Suddenly, the arrow is caught by Superboy. As is usual for him, he opens with a joke, saying he knew he'd get the hang of catching arrows sooner or later. He explains that he heard the news report, and came by to see if he could help. Superboy then demonstrates an unusually high level of maturity by giving Arrowette a fitting, and beautiful analogy. He says that sometimes a pitcher will instantly regret a pitch as soon as its thrown, wishing he could call it back before he gets pounded. Superboy then hold the arrow out to Arrowette, saying they're going to pretend that it was a pitch that got away from her. And the next pitch is up to her. He asks if she wants it, or if she wants a reliever to handle it.

Arrowette refuses the arrow and walks away from Superboy, simply saying, "Not now." When she gets out to an open field, she angrily tosses aside her bow, shouting that she wants answers right now. Arrowette then falls to her knees and weeps into her hands.

Woah. Let's take a moment to let that sink in. This was easily the darkest, most serious issue of Young Justice. But it's handled with poetic beauty in a deeply emotional manner. I nearly came to tears typing up the synopsis. Arrowette's pain is so tangible, and it's so heart-breaking to see her battle that, and ultimately go down a path she doesn't want to go down. It's completely understandable why she would want to fire that final arrow. Not justifiable, but understandable. And oh so tragic.
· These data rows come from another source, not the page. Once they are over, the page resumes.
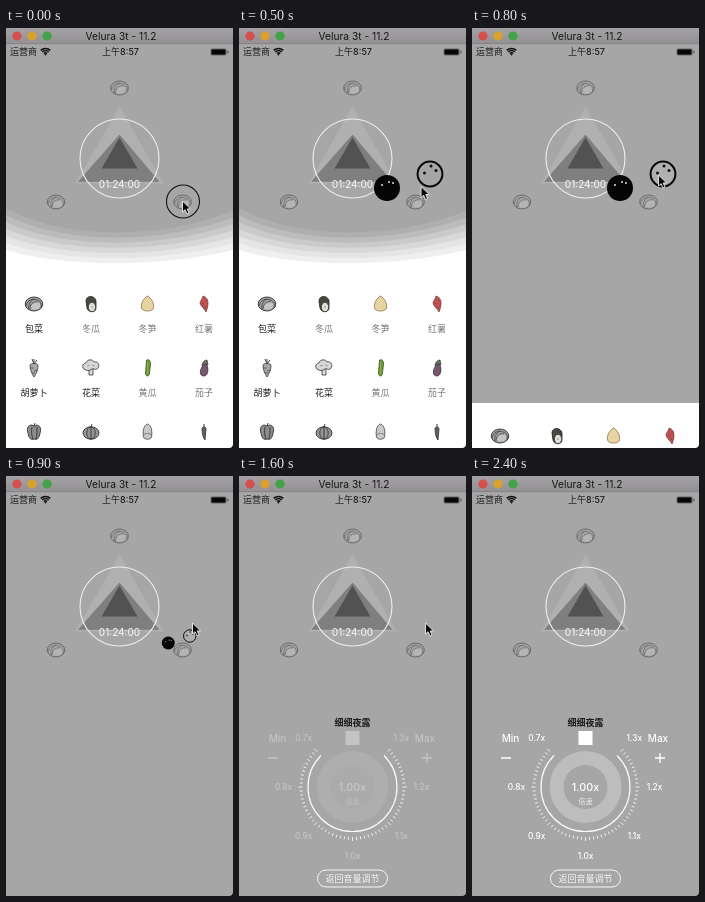
Write an HTML page with a canvas that moves like this. It is 227x420 px and loops after 2500 ms.

```html
<!DOCTYPE html>
<html lang="zh-CN">
<head>
<meta charset="utf-8">
<style>
html, body { margin: 0; width: 100%; height: 100%; overflow: hidden; background: #a6a6a6; }
canvas { display: block; width: 227px; height: 420px; }
</style>
</head>
<body>
<canvas id="stage"></canvas>
<script>
const W = 227, H = 420, LOOP = 2500, STEP = 100;
const BG = '#a6a6a6', INK = '#1c1c1c';
const FONT = 'Inter, "Noto Sans CJK SC", "Noto Sans CJK", sans-serif';
const cv = document.getElementById('stage');
const dpr = window.devicePixelRatio || 1;
cv.width = W * dpr;
cv.height = H * dpr;
const c = cv.getContext('2d');

const ramp = (t, a, b) => Math.min(1, Math.max(0, (t - a) / (b - a)));
const easeOut = p => 1 - (1 - p) ** 2;
const mix = (a, b, p) => a + (b - a) * p;
const rad = deg => deg * Math.PI / 180;

function paint(fill, stroke, w = 1) {
  if (fill) { c.fillStyle = fill; c.fill(); }
  if (stroke) { c.strokeStyle = stroke; c.lineWidth = w; c.stroke(); }
}
function disc(x, y, r, fill, stroke, w) {
  c.beginPath();
  c.arc(x, y, r, 0, Math.PI * 2);
  paint(fill, stroke, w);
}
function oval(x, y, rx, ry, fill, stroke, w) {
  c.beginPath();
  c.ellipse(x, y, rx, ry, 0, 0, Math.PI * 2);
  paint(fill, stroke, w);
}
function pill(x, y, w, h, r, fill, stroke, line) {
  c.beginPath();
  c.roundRect(x, y, w, h, r);
  paint(fill, stroke, line);
}
function shape(d, fill, stroke, w) {
  const p = new Path2D(d);
  if (fill) { c.fillStyle = fill; c.fill(p); }
  if (stroke) { c.strokeStyle = stroke; c.lineWidth = w || 1; c.stroke(p); }
}
function text(s, x, y, size, color, weight = 400, align = 'center') {
  c.font = `${weight} ${size}px ${FONT}`;
  c.textAlign = align;
  c.textBaseline = 'alphabetic';
  c.fillStyle = color;
  c.fillText(s, x, y + size * 0.36);
}
function at(x, y, draw) {
  c.save();
  c.translate(x, y);
  draw();
  c.restore();
}
function faded(alpha, draw) {
  if (alpha <= 0) return;
  c.save();
  c.globalAlpha = alpha;
  draw();
  c.restore();
}

// Vegetables, each drawn around its own centre
function cabbage(fill = '#a0a0a0', line = '#333', light = '#c4c4c4') {
  oval(0, 0, 8.8, 7, fill, line, 0.9);
  shape('M-3 4C-3 0 0-3 4-2C7-1 7 3 4 5C1 6-2 6-3 4Z', light);
  shape('M-8 2C-7-4-1-6 3-4C7-3 8 1 7 4M-4 5C-4 0 0-3 4-2M0-5C-4-3-6 1-5 5', null, line, 0.7);
}
function waxGourd() {
  shape('M-5-3C-5-9 4-9 5-3L5 4C5 9-3 9-4 4Z', '#45483f', '#222', 0.8);
  oval(1, 3, 3.6, 4.6, '#e2e2d8', '#333', 0.7);
  disc(1, 3, 1.2, '#b9bcae');
}
function bamboo() {
  shape('M0-8C4-6 7 0 6 4C5 8-5 8-6 4C-7 0-4-6 0-8Z', '#e8d3a2', '#8a744b', 0.8);
}
function sweetPotato() {
  shape('M-1-8C2-7 4-5 4-1C4 3 3 5 2 8C1 5-3 3-4-1C-4-3-2-4-1-8Z', '#bf5352', '#743333', 0.7);
  shape('M-2-1L0 0M1-4L3-3M0 3L2 3', null, '#823c3c', 0.6);
}
function carrot() {
  shape('M0-4L-2-9M0-4L0-9M0-4L3-8', null, '#444', 1);
  shape('M-4-3C-3-5 3-5 4-3C4 2 2 6 0 9C-2 6-4 2-4-3Z', '#aaa', '#333', 0.8);
  shape('M-4 0L0 0M4 2L0 3M-2 5L1 5', null, '#444', 0.7);
}
function cauliflower() {
  shape('M-2 0L-2 7L2 7L2 0Z', '#ddd', '#333', 0.8);
  shape('M-7 1C-10-2-7-5-5-5C-4-9 2-9 3-6C7-7 9-3 7 0C5 3 3 0 1 1C-2 3-4 3-7 1Z', '#d6d6d6', '#333', 0.8);
  shape('M-4-2L-1-3M1-3L4-2', null, '#777', 0.6);
}
function cucumber() {
  shape('M-1-8C2-9 3-7 3-4L2 5C2 9-2 9-2 5Z', '#6d9a39', '#38591e', 0.8);
  shape('M0-6L0 6', null, '#94ba58', 0.7);
}
function eggplant() {
  shape('M1-5C5-3 5 8 0 8C-5 8-4 2-2-1Z', '#75596a', '#3b2c36', 0.8);
  shape('M-2-2C-2-6 1-8 3-8L4-3L1-4Z', '#69705d', '#333', 0.7);
}
function pepper() {
  shape('M0-6C5-9 8-4 6 1C5 7 3 8 0 7C-3 8-5 7-6 1C-8-4-5-9 0-6Z', '#8c8c8c', '#333', 0.9);
  shape('M0-6L1-9M-2-5C-3 0-2 5-1 7M3-5C3 0 3 4 2 7', null, '#333', 0.9);
}
function pumpkin() {
  oval(0, 1, 8, 6.2, '#959595', '#333', 0.9);
  oval(0, 1, 4.2, 6.2, null, '#333', 0.8);
  shape('M0-5L0 7M0-5L1-8', null, '#333', 0.9);
}
function radish() {
  shape('M0-8C4-7 5 0 4 5C3 8-3 8-4 5C-5 0-4-7 0-8Z', '#c9c9c9', '#444', 0.8);
  shape('M-4 3C-2 1 2 1 4 3', null, '#555', 0.7);
}
function chili() {
  shape('M0-8L0-5', null, '#333', 1);
  shape('M-2-4C0-6 2-5 2-3L1 8C-1 6-2 1-2-4Z', '#626262', '#333', 0.8);
}

const COLS = [28, 85, 141.5, 198];
const ROWS = [
  [['包菜', cabbage, 1], ['冬瓜', waxGourd], ['冬笋', bamboo], ['红薯', sweetPotato]],
  [['胡萝卜', carrot, 1], ['花菜', cauliflower, 1], ['黄瓜', cucumber], ['茄子', eggplant]],
  [['', pepper], ['', pumpkin], ['', radish], ['', chili]]
];

function waves() {
  for (let i = 0; i < 7; i++) {
    const left = 180 + i * 7, right = 183 + i * 6.5, mid = 208 + i * 4.6;
    c.beginPath();
    c.moveTo(0, left);
    c.bezierCurveTo(55, mid + 3, 150, mid + 5, W, right);
    c.lineTo(W, 250);
    c.lineTo(0, 250);
    paint(i === 6 ? '#fff' : `rgba(255,255,255,${0.1 + i * 0.055})`);
  }
}

function list(t) {
  const dy = t < 800 ? 0 : 132;
  if (t < 800) waves();
  c.fillStyle = '#fff';
  c.fillRect(0, 243 + dy, W, H);
  ROWS.forEach((row, r) => row.forEach(([name, draw, on], k) => {
    const y = 276 + r * 64 + dy;
    at(COLS[k], y, () => draw());
    text(name, COLS[k], y + 25, 9, on ? INK : '#777');
  }));
}

function titleBar() {
  const g = c.createLinearGradient(0, 0, 0, 16);
  g.addColorStop(0, '#a5a2a5');
  g.addColorStop(1, '#939093');
  c.fillStyle = g;
  c.fillRect(0, 0, W, 16);
  c.fillStyle = '#7f7c7f';
  c.fillRect(0, 15.5, W, 0.6);
  ['#d3504e', '#d9a22e', '#43a347'].forEach((col, i) => disc(11 + i * 15, 8, 4.6, col));
  text('Velura 3t - 11.2', 115, 8.3, 10.2, '#161616');
}

function statusBar() {
  text('运营商', 4, 24, 9, INK, 400, 'left');
  text('上午8:57', 114.5, 24, 9, INK, 500);
  [2.4, 4.6, 6.8].forEach(r => {
    c.beginPath();
    c.arc(39.5, 27.2, r, rad(-135), rad(-45));
    paint(null, '#111', 1.5);
  });
  disc(39.5, 26.5, 0.9, '#111');
  pill(204.5, 20.5, 16, 7, 1.8, null, '#777', 0.7);
  pill(205.3, 21.3, 14.4, 5.4, 0.8, '#080808');
  c.fillStyle = '#555';
  c.fillRect(221.3, 22.7, 1.2, 2.7);
}

function timer() {
  shape('M113.5 78.5L157.5 155.3L69.5 155.3Z', '#b0b0b0');
  shape('M113.5 106.5L153.5 153.8L72 153.8Z', '#7f7f7f');
  shape('M113.5 109.5L131.5 140.5L95.5 140.5Z', '#525252');
  disc(113.5, 130.5, 39.5, null, '#eee', 1.1);
  text('01:24:00', 113.5, 156.7, 9.8, '#f0f0f0', 500);
  [[113.5, 60], [50, 174], [176.5, 174]].forEach(([x, y]) =>
    at(x, y, () => cabbage(BG, '#626262', '#b4b4b4')));
}

function balls(t) {
  const grow = easeOut(ramp(t, 0, 300)) * (1 - ramp(t, 800, 1000));
  if (!grow) return;
  const place = (x, y, draw) => at(mix(176.5, x, grow), mix(174, y, grow), () => {
    c.scale(grow, grow);
    draw();
  });
  place(148, 160, () => {
    disc(0, 0, 13, '#050505');
    [[-5, -3], [2, -6], [6, -5]].forEach(([x, y]) => disc(x, y, 1, '#ddd'));
  });
  place(191, 146, () => {
    disc(0, 0, 12.4, t >= 700 ? '#b0b0b0' : BG, '#080808', 2);
    [[-5.5, -1], [1, -8], [6, -3.5]].forEach(([x, y]) => disc(x, y, 1.5, '#111'));
  });
}

function cursor(t) {
  if (t >= 1800) return;
  const p = easeOut(ramp(t, 400, 700));
  if (t < 500) disc(177, 173.5, 16.5, null, '#111', 1.1);
  at(mix(176.5, 186.5, p), mix(173, 147, p), () =>
    shape('M0 0L0 11L2.6 8.7L4.5 13L6.5 12L4.7 8L8 7.8Z', '#080808', '#eee', 0.9));
}

// Angles are measured from the bottom of the dial
function dial(t) {
  const X = 113.5, Y = 311;
  const polar = (r, deg) => [X + r * Math.sin(rad(deg)), Y + r * Math.cos(rad(deg))];

  faded(ramp(t, 1000, 1450), () => {
    const a = rad(135 * ramp(t, 1000, 1500));
    c.beginPath();
    c.arc(X, Y, 44.5, Math.PI / 2 - a, Math.PI / 2 + a);
    paint(null, '#fafafa', 1.2);
  });

  const reach = 135 * ramp(t, 1200, 1600);
  if (reach) for (let d = -135; d <= 135; d += 4.5) {
    if (Math.abs(d) > reach) continue;
    c.beginPath();
    c.moveTo(...polar(50, d));
    c.lineTo(...polar(d % 45 ? 53 : 54, d));
    paint(null, '#f5f5f5', 0.9);
  }

  faded(ramp(t, 1500, 1800), () => {
    disc(X, Y, 36, '#bdbdbd');
    disc(X, Y, 22, BG);
    text('1.00x', X, Y, 10.8, '#fff', 500);
    text('倍速', X, 325, 7, '#eee');
    c.fillStyle = '#fff';
    c.fillRect(106.5, 255, 14, 14);
    for (let i = -3; i <= 3; i++) {
      const [x, y] = polar(69, i * 45);
      text((1 + i * 0.1).toFixed(1) + 'x', x, y, 8.3, '#fff', 500);
    }
    text('Min', 38.5, 262, 10, '#fff', 500);
    text('Max', 186, 262, 10, '#fff', 500);
    shape('M29 282L39 282M183 282L193 282M188 277L188 287', null, '#fff', 1.3);
  });
}

function footer(t) {
  faded(ramp(t, 900, 1200), () => {
    text('细细夜露', 113.5, 246.7, 9, INK, 600);
    pill(78.5, 394, 70, 17, 8.5, null, '#f5f5f5', 1);
    text('返回音量调节', 113.5, 402.7, 9, '#f5f5f5', 500);
  });
}

function render(t) {
  c.setTransform(dpr, 0, 0, dpr, 0, 0);
  c.fillStyle = BG;
  c.fillRect(0, 0, W, H);
  if (t < 900) list(t);
  titleBar();
  statusBar();
  timer();
  balls(t);
  dial(t);
  footer(t);
  cursor(t);
  // rounded window corner
  shape('M227 416Q227 420 223 420L227 420Z', '#000');
}

const start = performance.now();
function tick() {
  const t = (performance.now() - start) % LOOP;
  render(Math.floor(t / STEP) * STEP);
  requestAnimationFrame(tick);
}
tick();
</script>
</body>
</html>
```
What really made this story was the ending. This was the most heroic thing I've ever seen Superboy do. He never once condemned or accused Arrowette. He perfectly summed up the whole situation, and wisely, bravely even, gave Arrowette a second chance. It was so nice to see this side of Superboy, who is normally such a goofy, immature character. He saved the day in this issue, but it wasn't a perfect victory — he couldn't prevent Arrowette from shooting the arrow in the first place. And that is something that will haunt her in the days to come.

The only thing that would have improved this story would have been a stronger connection to the victim, Marcey Money. We only saw her once, briefly, buried in the back of an 80-page special. I wish Peter David could have spent a little bit of time establishing this character over a few issues. In any case, it is still an impactful story. And looking at the big picture, we see Young Justice as a team is now going through their first real struggle. Secret is missing and Arrowette isn't going to be the same for a while.

Now to radically shift tones, let's head over to the letters column, starting with John Izzarone, who asks a lot of questions about Young Justice meeting Lobo or a Lobo Jr. Eddie Berganza reminds him of the "li'l Lobo" statue in Young Justice #1,000,000.

Claire N. asks if Impulse saw the vision of Kali in Young Justice #9 because of his simple mind. Berganza prefers to call it a naive mind.

A person named Eats Veggie (that's what it says) breaks down the team's diverse cast of characters — Secret for the mystical side, Superboy and Wonder Girl for the super-people, Robin the leader, Impulse the goof, and Arrowette for the feminists. But this person argues the team needs some water support in the form of Lagoon Boy. Apparently this writer became hooked on the character in the No Man's Land special.

There aren't any new ads, so I'll see you next time with Impulse #55.

No comments:

Post a Comment